Where does the word "font" occur in the entries below? Copy every line that has it.

EXERCISE DATA =
---*---
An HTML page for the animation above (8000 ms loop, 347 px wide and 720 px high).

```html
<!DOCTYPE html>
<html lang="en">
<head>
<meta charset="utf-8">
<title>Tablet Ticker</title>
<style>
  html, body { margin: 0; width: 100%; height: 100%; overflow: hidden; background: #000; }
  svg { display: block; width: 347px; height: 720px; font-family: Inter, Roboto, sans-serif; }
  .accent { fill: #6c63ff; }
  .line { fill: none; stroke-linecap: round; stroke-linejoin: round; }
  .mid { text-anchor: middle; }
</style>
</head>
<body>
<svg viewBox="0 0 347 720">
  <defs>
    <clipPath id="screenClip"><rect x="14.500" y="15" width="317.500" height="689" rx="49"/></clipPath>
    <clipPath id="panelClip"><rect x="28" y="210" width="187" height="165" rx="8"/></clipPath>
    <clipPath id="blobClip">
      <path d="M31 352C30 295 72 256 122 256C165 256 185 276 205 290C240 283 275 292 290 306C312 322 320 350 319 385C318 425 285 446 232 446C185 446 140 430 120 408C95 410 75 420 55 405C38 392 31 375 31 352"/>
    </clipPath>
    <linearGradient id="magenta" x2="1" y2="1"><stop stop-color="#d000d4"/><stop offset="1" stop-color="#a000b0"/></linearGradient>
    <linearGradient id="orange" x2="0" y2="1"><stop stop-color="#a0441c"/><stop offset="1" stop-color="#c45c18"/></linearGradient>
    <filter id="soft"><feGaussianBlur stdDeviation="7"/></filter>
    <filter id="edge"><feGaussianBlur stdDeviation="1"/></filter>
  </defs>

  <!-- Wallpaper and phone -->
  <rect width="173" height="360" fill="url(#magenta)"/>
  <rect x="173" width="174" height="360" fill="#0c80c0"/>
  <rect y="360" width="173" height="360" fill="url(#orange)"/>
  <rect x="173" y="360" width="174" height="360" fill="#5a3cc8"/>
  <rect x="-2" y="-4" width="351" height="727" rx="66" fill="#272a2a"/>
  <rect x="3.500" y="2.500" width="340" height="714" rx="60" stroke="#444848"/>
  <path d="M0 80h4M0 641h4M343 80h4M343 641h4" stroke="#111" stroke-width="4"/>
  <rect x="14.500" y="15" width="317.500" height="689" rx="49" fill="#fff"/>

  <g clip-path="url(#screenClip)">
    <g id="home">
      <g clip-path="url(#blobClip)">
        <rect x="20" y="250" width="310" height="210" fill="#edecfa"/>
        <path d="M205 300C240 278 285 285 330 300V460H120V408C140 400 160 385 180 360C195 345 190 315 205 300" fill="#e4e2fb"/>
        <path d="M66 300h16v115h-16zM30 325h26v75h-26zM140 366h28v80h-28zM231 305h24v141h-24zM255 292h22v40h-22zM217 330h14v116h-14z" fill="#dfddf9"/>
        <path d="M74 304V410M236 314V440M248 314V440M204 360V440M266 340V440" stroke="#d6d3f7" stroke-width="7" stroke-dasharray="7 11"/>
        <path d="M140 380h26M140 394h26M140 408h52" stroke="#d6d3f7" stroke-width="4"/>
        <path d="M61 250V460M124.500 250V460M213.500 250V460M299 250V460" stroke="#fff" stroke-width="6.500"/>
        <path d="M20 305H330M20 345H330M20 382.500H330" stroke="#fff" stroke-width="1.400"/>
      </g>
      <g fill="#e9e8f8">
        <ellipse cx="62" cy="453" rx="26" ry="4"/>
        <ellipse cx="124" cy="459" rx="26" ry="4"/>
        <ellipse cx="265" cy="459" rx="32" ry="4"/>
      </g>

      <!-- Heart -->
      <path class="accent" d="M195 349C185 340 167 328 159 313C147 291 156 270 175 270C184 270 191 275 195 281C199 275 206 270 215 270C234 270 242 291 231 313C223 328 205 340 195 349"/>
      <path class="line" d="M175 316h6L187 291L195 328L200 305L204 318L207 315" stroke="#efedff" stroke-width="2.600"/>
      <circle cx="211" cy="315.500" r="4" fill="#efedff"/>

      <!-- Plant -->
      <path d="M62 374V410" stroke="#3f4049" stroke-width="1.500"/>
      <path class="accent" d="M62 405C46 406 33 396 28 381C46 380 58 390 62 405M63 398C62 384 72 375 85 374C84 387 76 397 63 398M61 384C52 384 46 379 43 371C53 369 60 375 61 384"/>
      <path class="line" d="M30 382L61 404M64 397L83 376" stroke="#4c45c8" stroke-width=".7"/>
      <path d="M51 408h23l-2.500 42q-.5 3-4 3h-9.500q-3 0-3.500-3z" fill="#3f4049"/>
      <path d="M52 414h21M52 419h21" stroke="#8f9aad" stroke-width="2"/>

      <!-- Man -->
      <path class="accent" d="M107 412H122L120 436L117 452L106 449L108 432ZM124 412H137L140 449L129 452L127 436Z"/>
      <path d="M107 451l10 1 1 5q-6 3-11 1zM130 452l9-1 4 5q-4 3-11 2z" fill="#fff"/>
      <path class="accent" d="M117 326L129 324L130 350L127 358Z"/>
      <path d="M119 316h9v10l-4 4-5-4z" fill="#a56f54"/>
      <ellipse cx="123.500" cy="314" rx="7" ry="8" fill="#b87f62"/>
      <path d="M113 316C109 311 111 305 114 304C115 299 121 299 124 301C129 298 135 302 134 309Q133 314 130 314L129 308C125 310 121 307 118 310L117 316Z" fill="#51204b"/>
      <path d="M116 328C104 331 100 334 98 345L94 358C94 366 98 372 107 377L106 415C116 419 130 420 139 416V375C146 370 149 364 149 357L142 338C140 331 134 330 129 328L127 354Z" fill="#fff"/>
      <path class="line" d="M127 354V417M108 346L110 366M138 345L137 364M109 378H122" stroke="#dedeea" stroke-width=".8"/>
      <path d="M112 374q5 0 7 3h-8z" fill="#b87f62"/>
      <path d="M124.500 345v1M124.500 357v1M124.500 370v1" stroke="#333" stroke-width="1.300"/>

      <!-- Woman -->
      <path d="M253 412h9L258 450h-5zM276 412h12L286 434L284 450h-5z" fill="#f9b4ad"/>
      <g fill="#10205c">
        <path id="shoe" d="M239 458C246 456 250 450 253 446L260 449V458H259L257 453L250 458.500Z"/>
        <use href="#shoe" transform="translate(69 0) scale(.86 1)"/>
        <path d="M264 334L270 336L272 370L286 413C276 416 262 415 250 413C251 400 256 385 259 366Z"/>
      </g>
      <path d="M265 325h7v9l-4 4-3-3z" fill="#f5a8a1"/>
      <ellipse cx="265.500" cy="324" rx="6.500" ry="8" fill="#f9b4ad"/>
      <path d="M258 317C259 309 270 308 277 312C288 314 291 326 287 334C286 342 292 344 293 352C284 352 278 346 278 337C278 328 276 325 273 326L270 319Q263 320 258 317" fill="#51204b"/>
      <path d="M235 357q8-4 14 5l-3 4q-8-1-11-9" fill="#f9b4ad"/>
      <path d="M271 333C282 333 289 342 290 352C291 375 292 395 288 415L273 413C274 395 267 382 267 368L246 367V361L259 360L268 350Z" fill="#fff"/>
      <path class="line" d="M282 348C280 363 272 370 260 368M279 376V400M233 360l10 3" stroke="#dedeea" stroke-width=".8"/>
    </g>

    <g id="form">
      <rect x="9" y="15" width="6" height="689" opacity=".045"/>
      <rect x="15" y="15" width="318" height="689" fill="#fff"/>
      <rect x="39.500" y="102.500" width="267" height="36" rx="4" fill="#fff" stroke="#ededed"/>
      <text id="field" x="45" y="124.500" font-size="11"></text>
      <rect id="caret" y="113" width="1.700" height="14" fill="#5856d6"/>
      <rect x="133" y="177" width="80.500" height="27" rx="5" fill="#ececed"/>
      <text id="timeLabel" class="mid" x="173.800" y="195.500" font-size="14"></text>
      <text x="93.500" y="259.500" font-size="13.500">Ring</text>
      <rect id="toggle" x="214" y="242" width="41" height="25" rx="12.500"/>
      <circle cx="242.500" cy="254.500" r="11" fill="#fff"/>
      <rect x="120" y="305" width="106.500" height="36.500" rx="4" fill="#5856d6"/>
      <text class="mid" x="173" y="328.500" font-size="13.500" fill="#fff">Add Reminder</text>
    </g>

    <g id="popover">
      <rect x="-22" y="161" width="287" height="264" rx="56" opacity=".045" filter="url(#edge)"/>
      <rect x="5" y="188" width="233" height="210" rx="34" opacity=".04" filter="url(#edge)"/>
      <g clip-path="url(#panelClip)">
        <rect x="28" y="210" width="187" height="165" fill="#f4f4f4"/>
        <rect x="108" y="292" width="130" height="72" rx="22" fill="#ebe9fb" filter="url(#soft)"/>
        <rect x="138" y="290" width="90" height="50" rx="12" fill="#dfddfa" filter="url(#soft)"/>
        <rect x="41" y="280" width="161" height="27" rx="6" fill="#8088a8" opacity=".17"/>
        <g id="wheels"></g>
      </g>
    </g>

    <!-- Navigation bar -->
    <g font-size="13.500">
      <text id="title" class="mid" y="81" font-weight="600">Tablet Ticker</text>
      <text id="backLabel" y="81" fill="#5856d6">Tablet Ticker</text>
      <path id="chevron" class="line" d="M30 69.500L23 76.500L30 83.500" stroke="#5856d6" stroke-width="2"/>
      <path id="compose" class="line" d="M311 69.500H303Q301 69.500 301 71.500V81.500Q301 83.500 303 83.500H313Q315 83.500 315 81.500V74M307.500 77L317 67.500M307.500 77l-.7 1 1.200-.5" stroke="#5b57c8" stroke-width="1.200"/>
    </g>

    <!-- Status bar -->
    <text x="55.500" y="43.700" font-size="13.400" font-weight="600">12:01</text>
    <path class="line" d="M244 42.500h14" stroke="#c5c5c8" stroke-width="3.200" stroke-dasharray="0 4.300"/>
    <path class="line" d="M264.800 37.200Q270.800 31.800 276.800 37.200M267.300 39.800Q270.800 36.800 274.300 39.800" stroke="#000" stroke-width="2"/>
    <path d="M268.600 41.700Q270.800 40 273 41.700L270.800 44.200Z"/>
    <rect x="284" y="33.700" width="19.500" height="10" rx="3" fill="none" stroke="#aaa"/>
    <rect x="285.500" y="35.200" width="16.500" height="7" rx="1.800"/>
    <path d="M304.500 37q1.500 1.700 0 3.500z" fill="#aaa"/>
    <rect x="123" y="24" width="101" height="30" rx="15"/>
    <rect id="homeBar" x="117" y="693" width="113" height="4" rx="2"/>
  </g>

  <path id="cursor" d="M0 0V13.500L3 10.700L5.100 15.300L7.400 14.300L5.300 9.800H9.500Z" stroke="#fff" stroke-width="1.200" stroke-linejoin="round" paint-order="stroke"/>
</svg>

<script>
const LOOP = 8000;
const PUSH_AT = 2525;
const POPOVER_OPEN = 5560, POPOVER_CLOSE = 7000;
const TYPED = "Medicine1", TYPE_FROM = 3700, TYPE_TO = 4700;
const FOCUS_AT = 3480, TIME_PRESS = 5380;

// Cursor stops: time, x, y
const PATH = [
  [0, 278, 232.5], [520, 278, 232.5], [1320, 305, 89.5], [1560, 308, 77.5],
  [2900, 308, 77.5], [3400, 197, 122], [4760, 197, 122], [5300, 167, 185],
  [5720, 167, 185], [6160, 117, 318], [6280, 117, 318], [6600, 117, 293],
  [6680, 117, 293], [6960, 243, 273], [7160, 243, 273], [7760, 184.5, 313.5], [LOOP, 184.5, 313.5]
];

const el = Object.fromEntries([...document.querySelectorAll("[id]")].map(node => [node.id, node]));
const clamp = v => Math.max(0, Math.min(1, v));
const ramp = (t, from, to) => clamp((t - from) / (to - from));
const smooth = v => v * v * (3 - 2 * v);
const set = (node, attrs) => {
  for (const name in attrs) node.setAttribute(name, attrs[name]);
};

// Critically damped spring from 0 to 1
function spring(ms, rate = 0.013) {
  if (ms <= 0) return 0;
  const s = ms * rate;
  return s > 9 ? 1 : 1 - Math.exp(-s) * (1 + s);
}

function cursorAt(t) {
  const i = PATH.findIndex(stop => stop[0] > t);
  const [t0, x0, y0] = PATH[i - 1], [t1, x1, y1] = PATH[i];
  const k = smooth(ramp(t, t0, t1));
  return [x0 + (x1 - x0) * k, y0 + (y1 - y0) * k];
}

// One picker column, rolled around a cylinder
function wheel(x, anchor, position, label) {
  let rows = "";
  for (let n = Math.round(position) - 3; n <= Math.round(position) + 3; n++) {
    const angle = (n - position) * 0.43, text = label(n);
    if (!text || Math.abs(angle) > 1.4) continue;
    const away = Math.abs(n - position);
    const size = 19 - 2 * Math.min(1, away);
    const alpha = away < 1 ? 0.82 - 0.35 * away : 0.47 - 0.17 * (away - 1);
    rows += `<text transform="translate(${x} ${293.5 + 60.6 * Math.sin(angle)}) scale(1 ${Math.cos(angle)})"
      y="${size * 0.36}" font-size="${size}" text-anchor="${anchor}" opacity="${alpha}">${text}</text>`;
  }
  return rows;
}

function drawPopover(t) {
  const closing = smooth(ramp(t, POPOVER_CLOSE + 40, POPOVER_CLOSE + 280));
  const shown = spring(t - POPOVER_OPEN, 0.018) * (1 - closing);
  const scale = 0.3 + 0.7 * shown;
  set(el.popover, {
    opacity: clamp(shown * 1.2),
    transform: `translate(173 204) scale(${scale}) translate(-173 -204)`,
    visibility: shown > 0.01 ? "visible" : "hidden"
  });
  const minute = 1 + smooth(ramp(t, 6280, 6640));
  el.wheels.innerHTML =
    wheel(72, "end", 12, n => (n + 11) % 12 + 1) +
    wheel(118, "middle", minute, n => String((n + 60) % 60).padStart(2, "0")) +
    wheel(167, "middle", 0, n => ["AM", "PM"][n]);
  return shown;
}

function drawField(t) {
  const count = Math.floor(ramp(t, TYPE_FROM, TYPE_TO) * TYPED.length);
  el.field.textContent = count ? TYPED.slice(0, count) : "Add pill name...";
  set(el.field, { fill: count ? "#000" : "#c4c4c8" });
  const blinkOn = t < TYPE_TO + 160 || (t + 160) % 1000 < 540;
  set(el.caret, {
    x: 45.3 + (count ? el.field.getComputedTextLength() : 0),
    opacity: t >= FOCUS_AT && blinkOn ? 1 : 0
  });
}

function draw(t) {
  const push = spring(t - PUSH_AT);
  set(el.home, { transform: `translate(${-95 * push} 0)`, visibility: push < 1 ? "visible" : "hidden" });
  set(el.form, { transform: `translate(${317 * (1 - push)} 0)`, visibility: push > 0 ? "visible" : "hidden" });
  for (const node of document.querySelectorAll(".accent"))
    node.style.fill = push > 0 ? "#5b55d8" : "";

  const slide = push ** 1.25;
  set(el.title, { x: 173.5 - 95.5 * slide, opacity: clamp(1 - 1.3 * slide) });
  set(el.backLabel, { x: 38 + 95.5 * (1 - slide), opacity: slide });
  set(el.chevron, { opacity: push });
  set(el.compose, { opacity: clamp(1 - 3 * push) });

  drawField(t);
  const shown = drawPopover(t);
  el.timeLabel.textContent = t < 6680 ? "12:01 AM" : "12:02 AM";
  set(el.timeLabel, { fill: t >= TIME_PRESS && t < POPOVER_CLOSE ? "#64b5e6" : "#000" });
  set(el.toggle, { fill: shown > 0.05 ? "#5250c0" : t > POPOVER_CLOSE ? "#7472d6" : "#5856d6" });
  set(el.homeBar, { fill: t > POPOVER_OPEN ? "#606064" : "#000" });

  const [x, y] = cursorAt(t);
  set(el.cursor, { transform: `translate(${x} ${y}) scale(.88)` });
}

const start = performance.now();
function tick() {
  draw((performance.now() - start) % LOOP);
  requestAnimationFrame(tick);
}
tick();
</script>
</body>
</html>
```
---*---
TASK RESPONSE =
  svg { display: block; width: 347px; height: 720px; font-family: Inter, Roboto, sans-serif; }
      <text id="field" x="45" y="124.500" font-size="11"></text>
      <text id="timeLabel" class="mid" x="173.800" y="195.500" font-size="14"></text>
      <text x="93.500" y="259.500" font-size="13.500">Ring</text>
      <text class="mid" x="173" y="328.500" font-size="13.500" fill="#fff">Add Reminder</text>
    <g font-size="13.500">
      <text id="title" class="mid" y="81" font-weight="600">Tablet Ticker</text>
    <text x="55.500" y="43.700" font-size="13.400" font-weight="600">12:01</text>
      y="${size * 0.36}" font-size="${size}" text-anchor="${anchor}" opacity="${alpha}">${text}</text>`;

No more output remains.